Preheat the oven to 350F and then add the butter tarts. Bake for 17-20 minutes, turning halfway through baking. You should notice the tart shells turning a golden brown and the filling will slightly puff up. The filling will settle back down once they come out of the oven.
The timing of the baking is critical to consistency of the filling. Each oven is different, so trial and error If the butter tarts are over baked, then the filling will be firm. Underbaked and the filling will be far too runny. In both ways, the butter tarts taste fine, but the consistency where the filling is smooth and glossy, but still thick enough to hold its shape, is what makes a butter tart truly great!
Once the butter tarts come out of the oven, place the muffin tray on a wire rack to cool slightly. Make sure that they cool completely prior to removing them from the tray. To remove the tarts, slide a butter knife along the sides of the butter tarts and they should lift out easily.
More Pie And Tart Recipes
If these butter tarts are causing you to crave more desserts with pie pastry, then check out these pies and tarts!
- Blueberry Pie – This is my ‘go-to’ pie. I love this pie with plump fresh blueberries and they are also great with wild or even frozen berries.
- Raspberry Pie – One of my most requested pies, this has the perfect flaky crust with the sweet and tart raspberry filling.
- Sweet Potato Pie – Similar to a pumpkin pie, but with lots of pecans mix in the filling. Perfect fall dessert and ideal for Thanksgiving.
- Butter Pecan Tassies
- Lemon Curd and Blueberry Tart – These are so fancy looking and taste incredible. The buttery crust goes perfect with the lemon curd filling.
- Pie Pastry Pinwheels – If you have some left over pastry, then these baked pinwheels are perfect. They are rolled up with some butter and cinnamon sugar. I will make a batch of pie pastry just to bake these pinwheels!
- 2 1/3 cups flour
- 1 tsp salt
- 1 cup shortening , cubed and chilled
- 1 egg
- 1 tbsp vinegar
- 2 tbsp water , ice cold
- 1 cup dark brown sugar
- 1/2 cup butter , softened
- 2/3 cup corn syrup
- 2 tbsp vinegar
- 1 tbsp vanilla
- 2 eggs
Tart Pastry Instructions
- Place the flour and salt into a large mixing both.

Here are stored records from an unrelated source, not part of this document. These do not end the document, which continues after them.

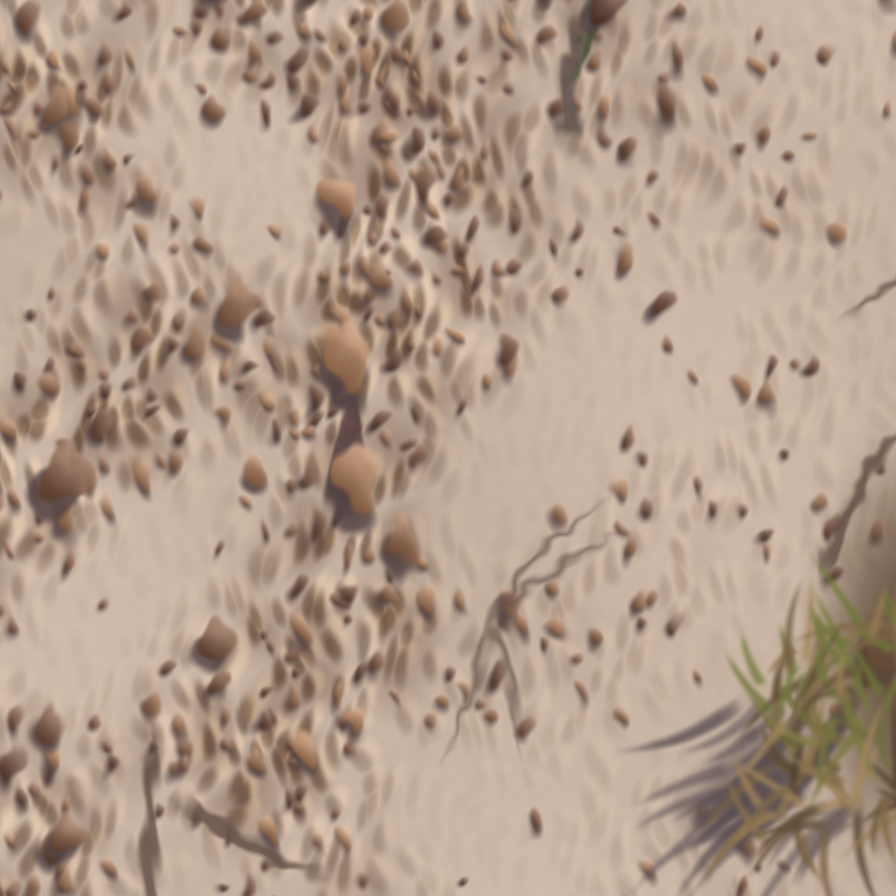
Write a Shadertoy shader that draws this texture.

```glsl
// Sunlit sandy ground with scattered pebbles, dry litter, twigs and a grass tuft.

vec3 hash3(vec2 p) {
    vec3 q = fract(p.xyx * vec3(0.1031, 0.1030, 0.0973));
    q += dot(q, q.yxz + 33.33);
    return fract((q.xxy + q.yzz) * q.zyx);
}

// Cellular noise: distance to the nearest scattered point
float cells(vec2 p) {
    float nearest = 2.0;
    for (int y = -1; y <= 1; y++)
    for (int x = -1; x <= 1; x++) {
        vec2 id = floor(p) + vec2(x, y);
        nearest = min(nearest, length(id + hash3(id).xy - p));
    }
    return nearest;
}

// How thickly debris covers the sand, 0 to 1
float litter(vec2 p) {
    float patches = 0.5 + 0.3 * sin(p.x * 17.0 + 2.0 * sin(p.y * 7.0) + 1.0)
                        + 0.27 * sin(p.y * 15.0 - p.x * 6.0 + 0.6);
    float clearing = smoothstep(0.42, 0.62, p.x - 0.25 * max(p.y - 0.55, 0.0));
    float column = exp(-pow((p.x - 0.41 - 0.03 * sin(p.y * 9.0)) / 0.07, 2.0));
    column *= smoothstep(0.2, 0.35, p.y);
    float top = exp(-40.0 * dot(p - vec2(0.57, 0.94), p - vec2(0.57, 0.94)));
    return clamp(patches * mix(1.0, 0.35, clearing) + 0.5 * column + 0.6 * top, 0.06, 1.0);
}

// One layer of pebbles, lit from the upper right
vec3 pebbles(vec3 color, vec2 p, float scale, float amount, float seed) {
    vec2 q = (p + 0.0035 * sin(p.yx * 95.0 + 3.0 * sin(p * 41.0))) * scale;
    float soft = 0.0048 * scale;
    for (int y = -1; y <= 1; y++)
    for (int x = -1; x <= 1; x++) {
        vec2 id = floor(q) + vec2(x, y);
        vec3 place = hash3(id + seed), look = hash3(id + seed + 71.0);
        vec2 center = id + 0.2 + 0.6 * place.xy;
        if (place.z > amount * litter(center / scale)) continue;
        float radius = mix(0.16, 0.34, look.x * look.x);
        vec2 d = (q - center) * vec2(1.2, mix(0.6, 1.1, look.z)) + 1e-5;
        d.x += (look.y - 0.5) * 0.8 * d.y;
        float angle = atan(d.y, d.x);
        float rim = radius * (1.0 + 0.15 * sin(3.0 * angle + 6.0 * look.y));
        float shadow = 1.0 - smoothstep(-1.5 * soft, 1.5 * soft, length(d + radius * vec2(0.4, 0.65)) - radius);
        float body = 1.0 - smoothstep(-soft, soft, length(d) - rim);
        float light = dot(d, vec2(0.5, 0.85)) / radius;
        vec3 stone = mix(vec3(0.42, 0.31, 0.26), vec3(0.70, 0.53, 0.40), look.y);
        stone += 0.16 * light;
        color = mix(color, vec3(0.31, 0.25, 0.26), 0.8 * shadow);
        color = mix(color, stone, 0.85 * body);
    }
    return color;
}

// Coverage of a soft, tapering, bowed stroke from a to b
float stroke(vec2 p, vec2 a, vec2 b, float width, float bend) {
    vec2 d = b - a;
    float t = clamp(dot(p - a, d) / dot(d, d), 0.0, 1.0);
    vec2 onCurve = a + d * t + vec2(-d.y, d.x) * bend * t * (1.0 - t);
    float w = width * (1.0 - 0.7 * t);
    float ends = smoothstep(-0.05, 0.15, t) * smoothstep(1.1, 0.7, t);
    return ends * (1.0 - smoothstep(w - 0.005, w + 0.005, length(p - onCurve)));
}

// Forked twigs and dark sticks, roughened by a small wobble
vec3 twigs(vec3 color, vec2 p) {
    p += 0.004 * sin(p.yx * 70.0 + 2.0 * sin(p * 110.0));
    vec3 bark = vec3(0.38, 0.30, 0.27);
    vec2 fork = vec2(0.547, 0.31);
    for (int i = 0; i < 4; i++) {
        float k = float(i);
        float angle = (i < 2 ? 0.82 - 0.25 * k : -3.0 + 0.55 * k);
        vec2 tip = fork + (0.19 - 0.01 * k) * vec2(cos(angle), sin(angle));
        color = mix(color, bark, 0.65 * stroke(p, fork, tip, 0.005, 0.15));
    }
    color = mix(color, bark, 0.8 * stroke(p, vec2(0.92, 0.35), vec2(1.03, 0.55), 0.010, 0.3));
    color = mix(color, bark, 0.7 * stroke(p, vec2(1.03, 0.72), vec2(0.94, 0.64), 0.007, 0.1));
    color = mix(color, bark, 0.8 * stroke(p, vec2(0.17, -0.03), vec2(0.175, 0.20), 0.011, 0.1));
    color = mix(color, bark, 0.8 * stroke(p, vec2(0.20, 0.11), vec2(0.37, 0.02), 0.013, -0.2));
    color = mix(color, vec3(0.36, 0.27, 0.27), 0.9 * stroke(p, vec2(0.385, 0.42), vec2(0.40, 0.60), 0.021, 0.1));
    color = mix(color, vec3(0.40, 0.34, 0.32), 0.9 * stroke(p, vec2(0.635, 0.84), vec2(0.645, 0.99), 0.013, 0.1));
    return mix(color, vec3(0.29, 0.33, 0.24), 0.9 * stroke(p, vec2(0.68, 1.06), vec2(0.635, 0.90), 0.012, 0.1));
}

// Grass tuft at the lower right, its shadow falling to the lower left
vec3 grass(vec3 color, vec2 p) {
    if (p.x < 0.6 || p.y > 0.62) return color;
    vec2 s = p - vec2(0.84, 0.13);
    float pool = length(vec2(s.x * 0.8 + s.y * 0.6, (s.y * 0.8 - s.x * 0.6) * 2.0));
    color = mix(color, vec3(0.38, 0.32, 0.32), 0.6 * (1.0 - smoothstep(0.03, 0.13, pool)));
    for (int i = 0; i < 40; i++) {
        vec3 h = hash3(vec2(i, 17));
        vec2 root = vec2(0.81, 0.07) + h.xy * vec2(0.15, 0.18);
        vec2 tip = root - mix(0.05, 0.16, h.z) * vec2(0.85, 0.3 + 0.8 * h.x);
        color = mix(color, vec3(0.35, 0.30, 0.32), 0.55 * stroke(p, root, tip, 0.008, h.y - 0.5));
    }
    float core = length((p - vec2(1.01, 0.27)) * vec2(1.0, 0.45));
    color = mix(color, vec3(0.35, 0.27, 0.20), 0.8 * (1.0 - smoothstep(0.02, 0.13, core)));
    for (int i = 0; i < 100; i++) {
        vec3 h = hash3(vec2(i, 53)), k = hash3(vec2(i, 91));
        vec2 root = vec2(0.85 + 0.18 * h.x, 0.05 + 0.22 * h.y + 0.05 * h.x);
        float angle = (k.x < 0.35 ? -2.1 : 1.8) + 1.9 * (h.z - 0.5);
        vec2 tip = root + mix(0.04, 0.13, k.y) * vec2(cos(angle), sin(angle));
        vec3 blade = mix(vec3(0.30, 0.23, 0.17), vec3(0.66, 0.55, 0.37), k.z);
        blade = mix(blade, vec3(0.43, 0.47, 0.22), step(0.45, h.z) * smoothstep(0.1, 0.24, root.y));
        color = mix(color, blade, 0.75 * stroke(p, root, tip, 0.006, k.x - 0.5));
    }
    return color;
}

void mainImage(out vec4 fragColor, in vec2 fragCoord) {
    vec2 p = fragCoord / iResolution.y;
    float cover = litter(p);

    // Sand with broad mottling
    float broad = sin(p.x * 8.0 + 3.0 * p.y) * sin(p.y * 6.0 - 2.0 * p.x);
    vec3 color = vec3(0.79, 0.71, 0.645) + 0.02 * broad + 0.015 * (cells(p * 60.0) - 0.5);
    vec2 warped = p + 0.008 * sin(p.yx * 38.0 + 2.0 * sin(p * 23.0));
    float blotch = 1.0 - smoothstep(0.15, 0.7, cells(warped * vec2(15.0, 11.0)));
    color -= vec3(0.13, 0.14, 0.14) * blotch * smoothstep(0.15, 0.8, cover);

    // Soft upright flecks, each shaded on the left and lit on the right
    vec2 grain = warped * vec2(42.0, 19.0) + vec2(0.3 * warped.y, 0.0);
    float shade = 1.0 - smoothstep(0.12, 0.5, cells(grain));
    float glow = 1.0 - smoothstep(0.12, 0.5, cells(grain - vec2(0.45, 0.25)));
    color += cover * (vec3(0.10, 0.08, 0.05) * glow - vec3(0.24, 0.25, 0.25) * shade);

    // Debris from fine to coarse, then plants
    color = pebbles(color, p, 38.0, 0.45, 5.0);
    color = pebbles(color, p, 22.0, 0.50, 29.0);
    color = twigs(color, p);
    color = pebbles(color, p, 9.5, 0.40, 47.0);
    color = grass(color, p);
    fragColor = vec4(color, 1.0);
}
```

Whisk the salt into the flour.Add the cold shortening to the mixing bowl and use a pastry cutter to cut the shortening into the flour until it is a coarse meal consistency.
- In a small bowl, whisk the egg with 2 tbsp of water. Stir into the frour mixture. If needed, add an extra tablespoon or two to the pie dough. The dough should come together but not be too wet.
- Gather into a ball, cover with plastic wrap and place in a fridge to chill for at least one hour.
- Roll out the tart pastry on a floured surface to about 1/8 inch thickness. Use a 3 1/2 inch round cutter or a wide enough glass. Take each cut pastry circle and gently press into a non stick muffin tin. Press down to ensure the bottom is flat and press along the sides. Try to make sure there are no air pockets. Do this with the remaining pastry. You should be able to get around 24 tart shells.
- In a large mixing bowl, cream together the dark brown sugar and the softened butter until smooth and creamy.
- Mix in the corn syrup, eggs, vanilla, and vinegar with the sugar and butter mixture until smooth and well combined.
- Spoon some of the filling into each butter tart shell up to about 2/3 full.
- Bake in a 350F preheated oven for 17-20 minutes, turning halfway through baking. The sides of the pastry should be a golden brown and the filling should puff up slightly.
- Remove from the oven and let cool completely before removing the butter tarts from the muffin tray.